Last month I described two important changes that took effect on Northpointe Bank’s reward checking account, called the UltimateAccount. The first was a balance cap increase from $5k to $10k. Now balances up to $10k can earn a 5% APY, making this the nation’s highest-rate reward checking account for a $10k balance. The other change was that it no longer required debit card purchases to total at least $500 for the statement period. Now, the only debit card usage requirement is that 15 debit card purchases must be made each cycle to qualify for the high rate. However, a new debit card usage requirement is being added. A reader forwarded me an email he received from Northpointe Bank which describes the new requirement that is scheduled to take effect in July. Below is a copy of this email:
Effective Monday, July 17, 2017, the following updates take effect on all Northpointe Bank Ultimate Checking Accounts:
Purpose and Expected Use of Ultimate Checking Account
The Ultimate Checking account is intended to be the accountholder’s primary checking account in which payroll transactions and day-to-day spending activities including but not limited to grocery, gasoline, apparel, shopping, dining, sporting and entertainment transactions are posted and settled. We expect the account’s debit card to be used frequently throughout each month and for transaction amounts to reflect a wide dollar range. Small debit card transactions conducted on the same day at a single merchant and/or multiple transactions made during a condensed period of time, particularly near the end of a statement cycle are not considered normal, day-to-day spending behavior. These types of behaviors appear to be conducted with the sole purposes of qualifying for the account’s rewards, and thus will be deemed inappropriate transactions and will not count towards earning the account’s rewards.
Northpointe Bank reserves the right to determine if the account is being maintained for a purpose other than primary, day-to-day use. Accountholders who persist in making debit card transactions in a calculated and limited fashion in order to meet their monthly qualifications may have their account converted to a different checking account or closed altogether. We also reserve the right to convert the account to a different checking account if the Ultimate Checking account does not have consistent, active use of three (3) consecutive statement cycles.

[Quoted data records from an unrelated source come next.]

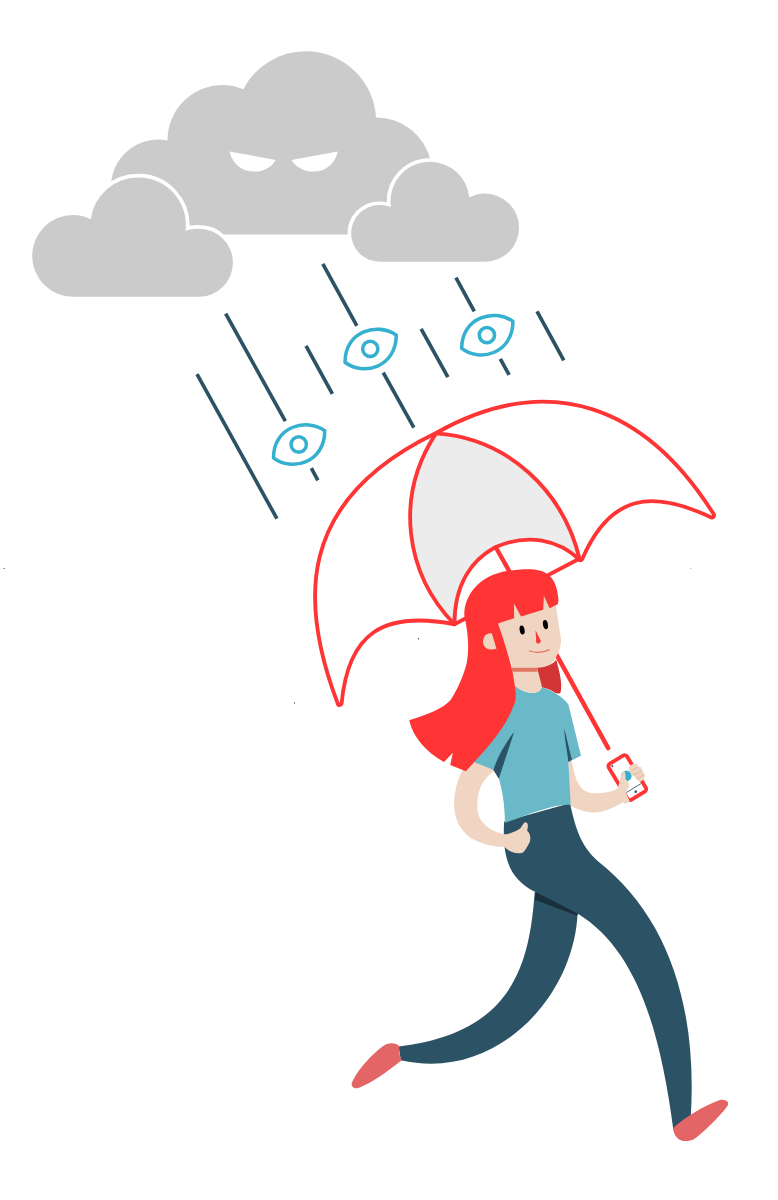
<!DOCTYPE html>
<html lang="en">
<head>
<meta charset="utf-8">
<title>Sheltered from watching rain</title>
<style>
:root {
  --paper: #ffffff;
  --cloud: #cbcbcb;
  --panel: #ececec;
  --red: #ff3434;
  --red-deep: #d13535;
  --coral: #e36566;
  --blush: #e07763;
  --skin: #f0d5c3;
  --skin-line: #d9ab92;
  --teal: #6ab9c9;
  --cyan: #35b0ce;
  --navy: #2b5265;
  --navy-deep: #1a303c;
  --ink: #000000;
}
html, body { margin: 0; padding: 0; background: var(--paper); }
body { width: 778px; height: 1200px; overflow: hidden; }
.artwork { display: block; width: 778px; height: 1200px; }
.cloud { fill: var(--cloud); }
.cloud-front { stroke: var(--paper); stroke-width: 9.5; paint-order: stroke; }
.glare { fill: var(--paper); }
.rain { stroke: var(--navy); stroke-width: 4.8; fill: none; }
.watching-eyes { stroke: var(--cyan); stroke-width: 4.6; fill: var(--paper); stroke-linejoin: round; }
.umbrella { stroke: var(--red); stroke-width: 5; fill: var(--paper); stroke-linejoin: round; stroke-linecap: round; }
.umbrella .panel { fill: var(--panel); }
.umbrella .shaft { stroke-width: 5.8; fill: none; }
.skin { fill: var(--skin); }
.trousers { fill: var(--navy); }
.shade { fill: var(--navy-deep); }
.fold { fill: var(--navy); }
.shirt { fill: var(--teal); }
.hair { fill: var(--red); }
.hair-back { fill: var(--red-deep); }
.shoe { fill: var(--coral); }
.neck-shadow { fill: var(--blush); }
.pupil { fill: var(--ink); }
.mouth { fill: none; stroke: var(--blush); stroke-width: 1.6; stroke-linecap: round; }
.phone-body { fill: var(--paper); stroke: var(--red); stroke-width: 5; }
.phone-detail { fill: var(--navy); }
.phone-line { stroke: var(--navy); stroke-width: 1; }
.app-dot { fill: var(--cyan); }
.finger-lines { fill: none; stroke: var(--skin-line); stroke-width: .9; stroke-linecap: round; }
.specks { fill: var(--ink); opacity: .7; }
</style>
</head>
<body>
<svg class="artwork" viewBox="0 0 1017 1568.6" role="img" aria-label="A red-haired woman runs with a phone that holds up an umbrella against a scowling cloud raining eyes">
  <defs>
    <g id="watching-eye">
      <path d="M-33 17.500C-33-24 10-35 34-18C34 24-9 36-33 17.500Z"/>
      <circle r="10"/>
    </g>
  </defs>

  <g id="storm-cloud">
    <path class="cloud" d="M150 306L145 244A62 62 0 0 1 219 183.500A72 72 0 0 1 291 111A72 72 0 0 1 318 116.500A92 92 0 0 1 400 67A91.500 91.500 0 0 1 491.500 153.500A73 73 0 0 1 563 210L563 306.500H150Z"/>
    <path class="glare" d="M300 198L360.500 209C349 230 308 232 300 198Z"/>
    <path class="glare" d="M441.500 198L381 209C393 230 434 232 441.500 198Z"/>
    <path class="cloud cloud-front" d="M95.500 388A53.500 53.500 0 0 1 95.500 281A53.500 53.500 0 0 1 118.800 286.500A62 62 0 0 1 180.500 232A62 62 0 0 1 242.500 301.500A44.500 44.500 0 0 1 260 299A44.500 44.500 0 0 1 260 388Z"/>
    <path class="cloud cloud-front" d="M496 342A37 37 0 0 1 496 268Q504 268 511 270.500A51.500 51.500 0 0 1 562 211.500A51.500 51.500 0 0 1 613.500 258A44.500 44.500 0 0 1 634 253A44.500 44.500 0 0 1 634 342Z"/>
  </g>

  <g id="rain">
    <path class="rain" d="M257.500 489L362 678M295 410L373 550.500M407 612L415.500 628M400 452L434.500 515M422 345L466.500 426M501 487L541 559M550.500 430L585.500 493M596 363L620 407M654 469L665.500 490M702 407L737 471"/>
    <g class="watching-eyes">
      <use href="#watching-eye" x="484" y="456"/>
      <use href="#watching-eye" x="390.500" y="581"/>
      <use href="#watching-eye" x="636.500" y="438"/>
    </g>
  </g>

  <g id="umbrella" class="umbrella">
    <path d="M442 921C392 790 385 655 570 566C720 482 845 532 933.500 673Q933 677 930 676.500C853 640 798 645 761 731Q759 734 756 731L594 816C500 798 455 828 446.500 920Q444 923 442 921Z"/>
    <path class="panel" d="M570 566.500C515 650 530 750 594 816C594 762 618 731 648 715C690 697 730 705 758 732C737 643 665 573 570 566.500Z"/>
    <path class="shaft" d="M649 717L667 749M727 855L795 978"/>
  </g>

  <g id="runner">
    <g id="back-leg">
      <path class="trousers" d="M699 1166C692 1262 670 1350 521 1368L524 1386C650 1415 752 1300 755 1192Z"/>
      <path class="shade" d="M700 1165L756 1193L754.500 1197L699 1176Z"/>
      <path class="shoe" d="M522 1368Q521 1378 525 1386C505 1402 485 1416 468 1422.500C460 1423 458 1418 461 1413C470 1395 487 1378 500 1368C508 1362 518 1363 522 1368Z"/>
    </g>

    <path class="skin" d="M743 994L747 991C752 1025 760 1038 780 1037C795 1036 803 1034 810 1029L819 1046C800 1057 790 1062 774 1062C762 1061 752 1057 745 1053Z"/>

    <g id="front-leg">
      <path class="trousers" d="M659 1074L745 1050C752 1080 758 1105 782 1126C870 1195 912 1310 903 1459L880 1475C862 1340 830 1240 755 1194L700 1166C668 1150 656 1125 659 1074Z"/>
      <path class="shoe" d="M879.500 1475C890 1465 915 1447 942 1437.500C950 1437 955 1441 950 1447C940 1460 920 1480 906 1490C890 1495 882 1488 879.500 1475Z"/>
    </g>

    <path class="skin" d="M606 1003C590 1035 586 1075 615 1095C630 1104 645 1107 662 1107L662 1091C640 1087 624 1075 624 1055C624 1030 632 1018 647 1007L618 993Z"/>
    <path class="skin" d="M658 1092C665 1090 675 1087 680 1083C684 1078 685 1074 688 1075C691 1076 690 1083 689 1086C694 1090 694 1097 692 1102C688 1108 686 1114 682 1115C672 1117 664 1112 659 1107Z"/>

    <path class="hair-back" d="M700 872C714 872 724 868 727 862C732 880 735 893 733 904Q733 907 730 906.500L726 906Q718 900 706 898Z"/>

    <g id="shirt">
      <path class="shirt" d="M674 897C688 908 703 909 708 898C725 904 738 913 743 921L759.500 988L743 996L746 1052C725 1050 690 1065 660 1075.500C660 1050 656 1032 652 1017L646 1007L617 995L650 915Z"/>
      <path class="fold" d="M672 957L652 1018L645 1006.500C650 990 660 972 672 957Z"/>
      <path class="fold" d="M737.500 952L747.500 993L743 996C742 984 738 968 737.500 952Z"/>
    </g>

    <path class="skin" d="M669 872H702L708.500 898C706 909 690 908 673 897Z"/>
    <path class="skin" d="M650 812L668 785L724 775L733.500 836C733 844 732 850 728 857C724 868 715 873 702 873H670Z"/>
    <path class="neck-shadow" d="M669 873H702L703 878H670Z"/>

    <path class="hair" d="M607 805C606 780 625 752 664 746C700 742 727 740 730 784Q730 788 729 790L718.500 795L711 779L710 797L681 806L672 789L672 808L651 815C660 840 667 865 670 878C674 900 676 912 672 921C660 955 630 985 609 1008L588.500 1000L592 984L580.500 996C560 985 540 965 535 941.500C560 933 578 927 589 915C599 900 607 880 610 867C613 850 613 832 607 805Z"/>
    <path class="skin" d="M643 828C634 827 630 835 632 842C634 849 641 850 649 848Z"/>

    <g id="face">
      <ellipse class="pupil" cx="682.500" cy="823.500" rx="3.200" ry="6" transform="rotate(-10 682.500 823.500)"/>
      <ellipse class="pupil" cx="713" cy="816.500" rx="3.200" ry="6" transform="rotate(-10 713 816.500)"/>
      <path class="hair" d="M700 824L707 838C706 842 702 842 701 840Z"/>
      <path class="mouth" d="M692 851Q706 855 718 849.500"/>
    </g>

    <g id="phone" transform="translate(820 1016.500) rotate(-31)">
      <rect class="phone-body" x="-14" y="-27.500" width="28" height="55" rx="4"/>
      <circle class="phone-detail" cx="-9" cy="-23" r="1.300"/>
      <path class="phone-line" d="M-11 16H11"/>
      <circle class="phone-detail" cx="0" cy="21.500" r="1.700"/>
      <circle class="app-dot" cx="0" cy="-2.500" r="7"/>
    </g>
    <path class="skin" d="M802 1037C811 1030 809 1015 815 1008C819 1008 817 1017 818 1019C823 1023 824 1027 820 1032L818 1036L823 1047Q821 1051 816 1050Z"/>
    <path class="skin" d="M822 1003C826 997 834 996 834 1002C840 1002 839 1007 840 1009C844 1010 844 1018 840 1020C837 1024 833 1020 830 1016C826 1013 820 1008 822 1003Z"/>
    <path class="finger-lines" d="M825 1008L833 1003M828 1013L839 1008M832 1018L841 1013"/>
  </g>

  <g class="specks">
    <circle cx="5.500" cy="743" r=".8"/>
    <circle cx="903" cy="743" r=".6"/>
    <circle cx="547" cy="835" r=".9"/>
    <circle cx="385" cy="919" r=".9"/>
  </g>
</svg>
</body>
</html>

We have the right to close this account at any time, with proper notice. Our decision to close the account will not affect your existing obligations to us, including any obligations to pay fees or charges incurred prior to termination. No deposits will be accepted and no checks will be paid after the account is closed. Upon termination of your Ultimate Checking account, any optional add-on products or services associated with this account will also be terminated at the same time.
These changes affect only a small number of clients but ensure we can continue to offer the great rates and value you’ve come to expect from us. Please contact us with any questions at (888) 672-5626 or email@example.com. Thank you for banking with us.
Many thanks to the reader who forwarded me this email.
These warnings from banks were common in the early days of reward checking. I first posted on these warnings in 2008. Banks hope that the average customer of their reward checking accounts will make many hundreds of dollars in debit card purchases each month. For each debit card purchase, the bank receives around 1% to 2% in fees from the merchant. These are called interchange fees. If the customer only makes small purchases, the bank won’t earn much in interchange fees, and that will impact the bank’s profits.
To qualify for the high rate, Northpointe Bank used to require account holders to have debit card purchases that total at least $500 per month. That’s a straightforward requirement that ensures the bank receives enough interchange fees to allow them to pay the high interest rate. Why did Northpointe remove this $500 requirement? I know the company behind Kasasa accounts (Kasasa, LTD) has maintained that federal regulations prohibit banks from requiring that transactions be of a certain dollar value (individually or in aggregate). I’ve seen this explained in an FDIC Bulletin. If a bank decides that it’s not allowed to place dollar requirements on debit card purchases, the bank may feel it’s necessary to issue the above warning to discourage customers from making multiple small purchases.
Even with this new requirement, the UltimateAccount remains a good deal. Being able to earn 5% on balances of up to $10k results in $500 of interest each year. That’s $370 more interest than the best savings account that’s currently available. If you have a cash-back credit card that can get 2% cash back, you’ll miss out on $2 each time you spend $100 with the debit card. So for a $10k balance, you can still make more with the UltimateAccount than a top savings account with a 2% cash-back credit card.
For more details about Northpointe Bank and its UltimateAccount, please refer to my recent review of the UltimateAccount.